Source data =>

--*--

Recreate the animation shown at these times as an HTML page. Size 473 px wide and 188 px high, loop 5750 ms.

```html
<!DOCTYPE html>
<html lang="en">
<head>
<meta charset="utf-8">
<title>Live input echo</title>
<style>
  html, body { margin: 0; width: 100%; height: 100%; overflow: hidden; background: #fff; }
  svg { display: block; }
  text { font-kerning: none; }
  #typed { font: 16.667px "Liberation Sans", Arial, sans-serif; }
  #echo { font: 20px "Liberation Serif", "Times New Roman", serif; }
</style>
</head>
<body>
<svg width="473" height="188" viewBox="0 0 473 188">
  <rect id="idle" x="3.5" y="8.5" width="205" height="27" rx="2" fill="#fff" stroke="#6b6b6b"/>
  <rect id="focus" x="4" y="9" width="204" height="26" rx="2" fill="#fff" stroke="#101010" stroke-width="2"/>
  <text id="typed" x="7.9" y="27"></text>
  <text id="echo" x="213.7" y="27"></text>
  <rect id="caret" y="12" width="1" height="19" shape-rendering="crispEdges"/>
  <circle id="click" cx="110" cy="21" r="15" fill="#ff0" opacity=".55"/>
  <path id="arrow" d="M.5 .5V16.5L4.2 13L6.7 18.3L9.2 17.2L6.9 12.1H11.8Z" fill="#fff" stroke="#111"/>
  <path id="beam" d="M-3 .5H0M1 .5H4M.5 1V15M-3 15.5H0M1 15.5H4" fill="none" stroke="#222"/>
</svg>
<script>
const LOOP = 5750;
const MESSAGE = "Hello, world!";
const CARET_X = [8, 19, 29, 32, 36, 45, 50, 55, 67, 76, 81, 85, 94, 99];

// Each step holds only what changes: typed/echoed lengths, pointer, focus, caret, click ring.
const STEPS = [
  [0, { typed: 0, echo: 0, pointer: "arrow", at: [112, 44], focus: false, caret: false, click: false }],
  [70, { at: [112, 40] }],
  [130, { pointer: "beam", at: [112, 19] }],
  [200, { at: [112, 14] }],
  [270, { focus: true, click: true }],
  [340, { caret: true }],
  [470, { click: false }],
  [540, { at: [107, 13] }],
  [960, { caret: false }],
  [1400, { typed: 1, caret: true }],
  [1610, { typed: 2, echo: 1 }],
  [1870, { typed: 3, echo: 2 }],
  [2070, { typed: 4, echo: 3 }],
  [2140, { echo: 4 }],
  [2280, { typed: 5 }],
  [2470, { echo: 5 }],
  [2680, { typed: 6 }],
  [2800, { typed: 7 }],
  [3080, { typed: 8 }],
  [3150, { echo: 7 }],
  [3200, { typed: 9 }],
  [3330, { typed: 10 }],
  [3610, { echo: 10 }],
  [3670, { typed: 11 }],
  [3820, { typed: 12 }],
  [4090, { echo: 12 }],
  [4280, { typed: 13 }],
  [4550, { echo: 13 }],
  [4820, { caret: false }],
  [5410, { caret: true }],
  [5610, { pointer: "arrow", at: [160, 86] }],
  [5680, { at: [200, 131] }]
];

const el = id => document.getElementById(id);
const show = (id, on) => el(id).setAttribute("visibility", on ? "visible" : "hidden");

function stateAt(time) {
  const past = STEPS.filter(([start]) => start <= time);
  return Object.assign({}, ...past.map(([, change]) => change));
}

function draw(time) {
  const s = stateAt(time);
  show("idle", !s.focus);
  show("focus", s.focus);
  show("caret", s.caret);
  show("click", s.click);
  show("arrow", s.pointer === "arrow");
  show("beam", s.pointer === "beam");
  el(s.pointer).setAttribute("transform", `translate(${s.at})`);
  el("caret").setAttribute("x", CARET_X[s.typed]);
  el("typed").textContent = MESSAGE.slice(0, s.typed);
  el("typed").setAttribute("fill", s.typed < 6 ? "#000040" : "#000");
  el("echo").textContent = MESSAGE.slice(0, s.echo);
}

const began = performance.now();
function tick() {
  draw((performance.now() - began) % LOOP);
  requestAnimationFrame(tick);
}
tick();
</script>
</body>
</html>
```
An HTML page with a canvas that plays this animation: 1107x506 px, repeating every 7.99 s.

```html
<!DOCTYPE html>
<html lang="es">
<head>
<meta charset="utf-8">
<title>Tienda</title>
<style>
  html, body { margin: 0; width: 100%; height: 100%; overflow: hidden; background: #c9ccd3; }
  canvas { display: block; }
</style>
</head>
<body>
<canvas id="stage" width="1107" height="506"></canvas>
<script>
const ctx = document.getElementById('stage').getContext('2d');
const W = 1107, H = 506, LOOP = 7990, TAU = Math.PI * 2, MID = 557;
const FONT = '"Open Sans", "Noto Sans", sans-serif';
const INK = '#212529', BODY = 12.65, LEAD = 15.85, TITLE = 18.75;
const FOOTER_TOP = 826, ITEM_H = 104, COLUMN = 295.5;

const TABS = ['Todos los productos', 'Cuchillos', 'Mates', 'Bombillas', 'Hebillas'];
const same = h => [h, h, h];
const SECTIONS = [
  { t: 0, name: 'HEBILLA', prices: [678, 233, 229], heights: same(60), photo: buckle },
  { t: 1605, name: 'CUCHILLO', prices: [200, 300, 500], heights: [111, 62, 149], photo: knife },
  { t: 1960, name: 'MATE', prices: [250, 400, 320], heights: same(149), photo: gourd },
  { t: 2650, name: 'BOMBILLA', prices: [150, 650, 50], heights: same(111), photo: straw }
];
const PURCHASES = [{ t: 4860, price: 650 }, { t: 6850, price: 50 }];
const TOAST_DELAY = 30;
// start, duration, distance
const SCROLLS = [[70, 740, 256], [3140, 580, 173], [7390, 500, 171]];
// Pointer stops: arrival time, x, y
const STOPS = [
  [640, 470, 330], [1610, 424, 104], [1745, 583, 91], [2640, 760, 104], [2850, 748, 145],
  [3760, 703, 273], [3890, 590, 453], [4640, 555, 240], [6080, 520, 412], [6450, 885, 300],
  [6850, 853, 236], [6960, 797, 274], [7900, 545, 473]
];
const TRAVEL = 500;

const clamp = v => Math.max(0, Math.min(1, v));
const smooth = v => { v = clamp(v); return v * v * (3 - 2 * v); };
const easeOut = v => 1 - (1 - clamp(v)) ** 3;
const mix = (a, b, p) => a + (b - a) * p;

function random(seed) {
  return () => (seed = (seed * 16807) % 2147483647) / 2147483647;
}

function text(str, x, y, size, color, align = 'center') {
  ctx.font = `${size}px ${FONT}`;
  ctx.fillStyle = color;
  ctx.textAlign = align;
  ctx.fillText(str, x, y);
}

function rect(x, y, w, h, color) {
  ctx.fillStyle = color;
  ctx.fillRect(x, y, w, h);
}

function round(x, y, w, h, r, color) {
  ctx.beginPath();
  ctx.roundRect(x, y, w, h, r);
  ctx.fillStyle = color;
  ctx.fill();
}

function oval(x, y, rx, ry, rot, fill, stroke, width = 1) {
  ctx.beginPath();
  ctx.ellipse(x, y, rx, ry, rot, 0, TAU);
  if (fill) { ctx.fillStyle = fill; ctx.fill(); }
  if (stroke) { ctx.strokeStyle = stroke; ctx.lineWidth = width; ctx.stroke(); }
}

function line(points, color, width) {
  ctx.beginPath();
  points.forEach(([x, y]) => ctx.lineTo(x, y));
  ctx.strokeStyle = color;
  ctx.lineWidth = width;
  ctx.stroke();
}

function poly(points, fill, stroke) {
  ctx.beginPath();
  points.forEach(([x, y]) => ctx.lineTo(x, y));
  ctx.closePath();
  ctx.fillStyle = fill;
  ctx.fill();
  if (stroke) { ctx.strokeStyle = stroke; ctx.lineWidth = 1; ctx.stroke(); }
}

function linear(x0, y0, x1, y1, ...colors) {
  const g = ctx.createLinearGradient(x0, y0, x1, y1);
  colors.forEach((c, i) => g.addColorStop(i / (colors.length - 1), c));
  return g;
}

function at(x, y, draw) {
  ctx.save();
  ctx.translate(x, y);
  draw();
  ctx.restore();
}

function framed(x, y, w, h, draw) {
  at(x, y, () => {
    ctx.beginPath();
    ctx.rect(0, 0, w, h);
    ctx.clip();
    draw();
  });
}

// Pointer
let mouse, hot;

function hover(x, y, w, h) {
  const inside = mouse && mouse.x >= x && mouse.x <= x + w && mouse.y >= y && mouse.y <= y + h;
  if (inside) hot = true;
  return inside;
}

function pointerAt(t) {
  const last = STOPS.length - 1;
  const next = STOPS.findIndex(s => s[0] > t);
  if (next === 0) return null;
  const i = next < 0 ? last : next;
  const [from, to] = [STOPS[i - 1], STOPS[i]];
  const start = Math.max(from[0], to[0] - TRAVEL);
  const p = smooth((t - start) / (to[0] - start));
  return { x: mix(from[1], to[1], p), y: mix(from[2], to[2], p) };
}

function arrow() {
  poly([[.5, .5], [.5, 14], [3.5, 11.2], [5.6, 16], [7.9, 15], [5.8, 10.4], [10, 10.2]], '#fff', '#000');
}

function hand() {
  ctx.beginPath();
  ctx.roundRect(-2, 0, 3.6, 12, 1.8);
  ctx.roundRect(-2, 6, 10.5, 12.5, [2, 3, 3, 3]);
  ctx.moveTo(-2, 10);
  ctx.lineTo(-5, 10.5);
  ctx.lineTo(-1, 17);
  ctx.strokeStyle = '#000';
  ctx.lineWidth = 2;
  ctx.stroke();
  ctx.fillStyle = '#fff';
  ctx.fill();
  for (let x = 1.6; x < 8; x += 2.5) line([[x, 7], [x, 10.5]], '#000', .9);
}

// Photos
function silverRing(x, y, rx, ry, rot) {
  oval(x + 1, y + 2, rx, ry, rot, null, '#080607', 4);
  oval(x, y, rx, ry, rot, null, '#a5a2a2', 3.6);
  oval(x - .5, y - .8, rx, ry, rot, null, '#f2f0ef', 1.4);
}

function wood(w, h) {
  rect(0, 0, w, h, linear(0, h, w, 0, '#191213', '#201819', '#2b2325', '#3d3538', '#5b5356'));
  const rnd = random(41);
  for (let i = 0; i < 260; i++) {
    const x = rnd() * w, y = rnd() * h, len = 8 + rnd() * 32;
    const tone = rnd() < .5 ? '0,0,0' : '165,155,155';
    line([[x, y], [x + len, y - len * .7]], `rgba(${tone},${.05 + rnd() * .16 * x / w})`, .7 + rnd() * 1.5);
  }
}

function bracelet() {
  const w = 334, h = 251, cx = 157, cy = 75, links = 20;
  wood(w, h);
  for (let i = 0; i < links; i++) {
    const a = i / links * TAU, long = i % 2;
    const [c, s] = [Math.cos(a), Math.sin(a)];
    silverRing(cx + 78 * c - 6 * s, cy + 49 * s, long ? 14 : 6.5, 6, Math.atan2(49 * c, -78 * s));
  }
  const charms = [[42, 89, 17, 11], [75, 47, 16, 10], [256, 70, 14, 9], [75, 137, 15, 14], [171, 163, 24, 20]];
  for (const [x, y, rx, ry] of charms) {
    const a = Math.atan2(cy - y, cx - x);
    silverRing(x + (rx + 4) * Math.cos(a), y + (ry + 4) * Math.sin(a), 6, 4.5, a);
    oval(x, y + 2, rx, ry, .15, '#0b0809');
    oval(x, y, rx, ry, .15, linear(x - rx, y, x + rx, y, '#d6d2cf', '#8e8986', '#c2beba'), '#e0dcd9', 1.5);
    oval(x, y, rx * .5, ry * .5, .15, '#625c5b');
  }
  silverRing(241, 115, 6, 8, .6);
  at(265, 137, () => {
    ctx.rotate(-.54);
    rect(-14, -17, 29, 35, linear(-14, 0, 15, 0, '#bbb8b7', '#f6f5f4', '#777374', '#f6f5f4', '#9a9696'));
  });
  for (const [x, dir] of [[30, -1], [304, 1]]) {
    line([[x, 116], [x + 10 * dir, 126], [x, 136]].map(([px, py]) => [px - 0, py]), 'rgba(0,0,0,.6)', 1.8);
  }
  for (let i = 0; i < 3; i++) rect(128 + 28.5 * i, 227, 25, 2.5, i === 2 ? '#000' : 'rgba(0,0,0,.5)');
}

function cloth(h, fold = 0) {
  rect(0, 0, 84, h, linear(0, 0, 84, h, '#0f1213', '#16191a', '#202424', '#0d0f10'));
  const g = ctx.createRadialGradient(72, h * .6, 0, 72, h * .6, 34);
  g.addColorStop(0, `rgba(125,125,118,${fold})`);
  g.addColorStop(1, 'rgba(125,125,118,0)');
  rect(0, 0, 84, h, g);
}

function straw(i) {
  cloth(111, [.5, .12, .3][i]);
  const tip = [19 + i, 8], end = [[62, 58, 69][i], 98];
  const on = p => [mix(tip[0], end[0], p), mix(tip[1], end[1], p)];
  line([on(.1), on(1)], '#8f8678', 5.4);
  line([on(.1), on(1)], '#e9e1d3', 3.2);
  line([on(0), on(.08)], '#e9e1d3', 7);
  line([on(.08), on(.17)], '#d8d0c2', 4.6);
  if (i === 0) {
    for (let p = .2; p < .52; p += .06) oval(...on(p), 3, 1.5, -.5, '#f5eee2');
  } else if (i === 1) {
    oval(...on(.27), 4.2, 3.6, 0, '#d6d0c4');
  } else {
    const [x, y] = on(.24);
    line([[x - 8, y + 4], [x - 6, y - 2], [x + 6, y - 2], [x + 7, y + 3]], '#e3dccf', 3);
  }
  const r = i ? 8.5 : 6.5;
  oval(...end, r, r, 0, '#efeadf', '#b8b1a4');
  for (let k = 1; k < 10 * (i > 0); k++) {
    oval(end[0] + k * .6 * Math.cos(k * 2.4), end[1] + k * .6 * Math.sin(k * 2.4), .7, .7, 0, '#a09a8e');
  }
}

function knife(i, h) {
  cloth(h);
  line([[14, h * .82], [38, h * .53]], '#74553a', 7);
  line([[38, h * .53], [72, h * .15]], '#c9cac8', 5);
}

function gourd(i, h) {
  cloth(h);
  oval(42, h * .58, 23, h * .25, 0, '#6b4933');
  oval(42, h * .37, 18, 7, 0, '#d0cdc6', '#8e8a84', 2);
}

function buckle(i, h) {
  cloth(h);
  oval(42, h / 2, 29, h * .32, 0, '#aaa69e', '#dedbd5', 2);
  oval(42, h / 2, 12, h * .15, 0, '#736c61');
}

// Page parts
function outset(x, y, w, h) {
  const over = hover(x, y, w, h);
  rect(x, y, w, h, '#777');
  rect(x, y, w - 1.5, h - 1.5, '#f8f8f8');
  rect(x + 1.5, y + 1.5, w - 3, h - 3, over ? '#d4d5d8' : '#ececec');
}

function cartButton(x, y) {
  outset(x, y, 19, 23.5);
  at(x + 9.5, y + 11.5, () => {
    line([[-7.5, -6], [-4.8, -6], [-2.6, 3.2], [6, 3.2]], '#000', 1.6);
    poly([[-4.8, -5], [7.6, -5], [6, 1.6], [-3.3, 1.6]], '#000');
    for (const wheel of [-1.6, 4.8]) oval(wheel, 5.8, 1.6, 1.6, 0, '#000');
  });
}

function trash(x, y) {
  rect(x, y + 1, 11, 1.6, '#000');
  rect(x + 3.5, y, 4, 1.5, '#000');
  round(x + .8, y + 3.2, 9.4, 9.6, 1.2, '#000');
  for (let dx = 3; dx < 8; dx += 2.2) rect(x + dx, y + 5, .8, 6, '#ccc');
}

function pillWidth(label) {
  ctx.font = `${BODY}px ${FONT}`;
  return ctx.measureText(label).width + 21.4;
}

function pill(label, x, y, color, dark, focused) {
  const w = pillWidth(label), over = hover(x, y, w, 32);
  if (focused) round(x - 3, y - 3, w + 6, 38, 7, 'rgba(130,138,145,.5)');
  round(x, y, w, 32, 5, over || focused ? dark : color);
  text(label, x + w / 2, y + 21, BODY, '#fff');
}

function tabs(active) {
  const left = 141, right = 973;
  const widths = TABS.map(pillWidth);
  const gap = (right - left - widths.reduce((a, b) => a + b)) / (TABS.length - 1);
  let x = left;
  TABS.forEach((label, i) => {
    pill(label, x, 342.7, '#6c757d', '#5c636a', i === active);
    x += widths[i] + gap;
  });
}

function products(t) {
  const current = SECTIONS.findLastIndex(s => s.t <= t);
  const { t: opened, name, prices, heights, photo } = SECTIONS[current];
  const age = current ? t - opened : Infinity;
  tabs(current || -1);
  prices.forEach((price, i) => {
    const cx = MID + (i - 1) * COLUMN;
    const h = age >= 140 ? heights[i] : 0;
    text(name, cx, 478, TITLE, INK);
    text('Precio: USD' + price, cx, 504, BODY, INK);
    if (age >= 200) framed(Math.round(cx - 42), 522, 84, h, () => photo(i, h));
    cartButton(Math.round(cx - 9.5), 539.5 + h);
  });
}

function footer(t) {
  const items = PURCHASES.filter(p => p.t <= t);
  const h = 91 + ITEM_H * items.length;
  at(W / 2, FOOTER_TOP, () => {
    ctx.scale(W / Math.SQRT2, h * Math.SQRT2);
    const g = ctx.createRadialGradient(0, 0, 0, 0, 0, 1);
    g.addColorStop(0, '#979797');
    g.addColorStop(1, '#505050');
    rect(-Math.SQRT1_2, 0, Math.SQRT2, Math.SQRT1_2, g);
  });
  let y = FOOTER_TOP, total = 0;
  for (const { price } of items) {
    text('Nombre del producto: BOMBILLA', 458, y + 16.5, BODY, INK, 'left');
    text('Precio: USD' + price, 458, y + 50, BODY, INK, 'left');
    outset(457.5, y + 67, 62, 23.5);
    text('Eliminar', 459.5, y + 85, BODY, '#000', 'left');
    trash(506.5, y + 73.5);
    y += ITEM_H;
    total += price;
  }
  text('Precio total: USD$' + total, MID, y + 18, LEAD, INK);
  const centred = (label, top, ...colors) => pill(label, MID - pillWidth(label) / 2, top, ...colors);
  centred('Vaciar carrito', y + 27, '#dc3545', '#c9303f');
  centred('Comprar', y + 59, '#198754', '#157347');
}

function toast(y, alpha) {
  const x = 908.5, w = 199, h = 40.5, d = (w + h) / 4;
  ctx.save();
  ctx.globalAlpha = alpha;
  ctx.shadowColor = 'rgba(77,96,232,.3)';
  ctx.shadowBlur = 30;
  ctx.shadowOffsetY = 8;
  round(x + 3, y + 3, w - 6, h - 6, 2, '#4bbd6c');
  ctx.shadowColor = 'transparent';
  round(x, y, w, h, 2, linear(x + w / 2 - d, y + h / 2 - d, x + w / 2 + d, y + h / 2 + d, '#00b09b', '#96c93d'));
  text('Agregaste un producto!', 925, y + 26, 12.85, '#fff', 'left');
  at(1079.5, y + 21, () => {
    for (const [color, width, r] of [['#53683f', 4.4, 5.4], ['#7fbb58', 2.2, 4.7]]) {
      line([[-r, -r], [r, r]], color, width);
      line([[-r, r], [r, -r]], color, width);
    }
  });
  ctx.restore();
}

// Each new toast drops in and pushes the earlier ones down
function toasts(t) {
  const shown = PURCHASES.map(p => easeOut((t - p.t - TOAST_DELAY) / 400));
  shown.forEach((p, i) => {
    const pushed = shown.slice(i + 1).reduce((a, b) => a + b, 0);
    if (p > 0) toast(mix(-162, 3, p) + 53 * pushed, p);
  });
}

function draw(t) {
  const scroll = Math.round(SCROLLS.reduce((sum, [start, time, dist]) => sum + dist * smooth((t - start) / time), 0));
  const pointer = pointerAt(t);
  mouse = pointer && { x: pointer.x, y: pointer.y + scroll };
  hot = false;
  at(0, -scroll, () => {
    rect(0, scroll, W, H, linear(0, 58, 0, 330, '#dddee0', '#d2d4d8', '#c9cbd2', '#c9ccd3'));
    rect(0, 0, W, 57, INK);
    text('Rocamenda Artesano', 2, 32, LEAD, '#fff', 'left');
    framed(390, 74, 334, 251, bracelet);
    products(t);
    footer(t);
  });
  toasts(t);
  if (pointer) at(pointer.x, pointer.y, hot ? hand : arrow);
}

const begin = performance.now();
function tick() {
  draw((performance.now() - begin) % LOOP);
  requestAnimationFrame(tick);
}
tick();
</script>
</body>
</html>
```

--*--

Problem => From the entries above, copy each line that holds "rgba".

Answer =>
    line([[x, y], [x + len, y - len * .7]], `rgba(${tone},${.05 + rnd() * .16 * x / w})`, .7 + rnd() * 1.5);
    line([[x, 116], [x + 10 * dir, 126], [x, 136]].map(([px, py]) => [px - 0, py]), 'rgba(0,0,0,.6)', 1.8);
  for (let i = 0; i < 3; i++) rect(128 + 28.5 * i, 227, 25, 2.5, i === 2 ? '#000' : 'rgba(0,0,0,.5)');
  g.addColorStop(0, `rgba(125,125,118,${fold})`);
  g.addColorStop(1, 'rgba(125,125,118,0)');
  if (focused) round(x - 3, y - 3, w + 6, 38, 7, 'rgba(130,138,145,.5)');
  ctx.shadowColor = 'rgba(77,96,232,.3)';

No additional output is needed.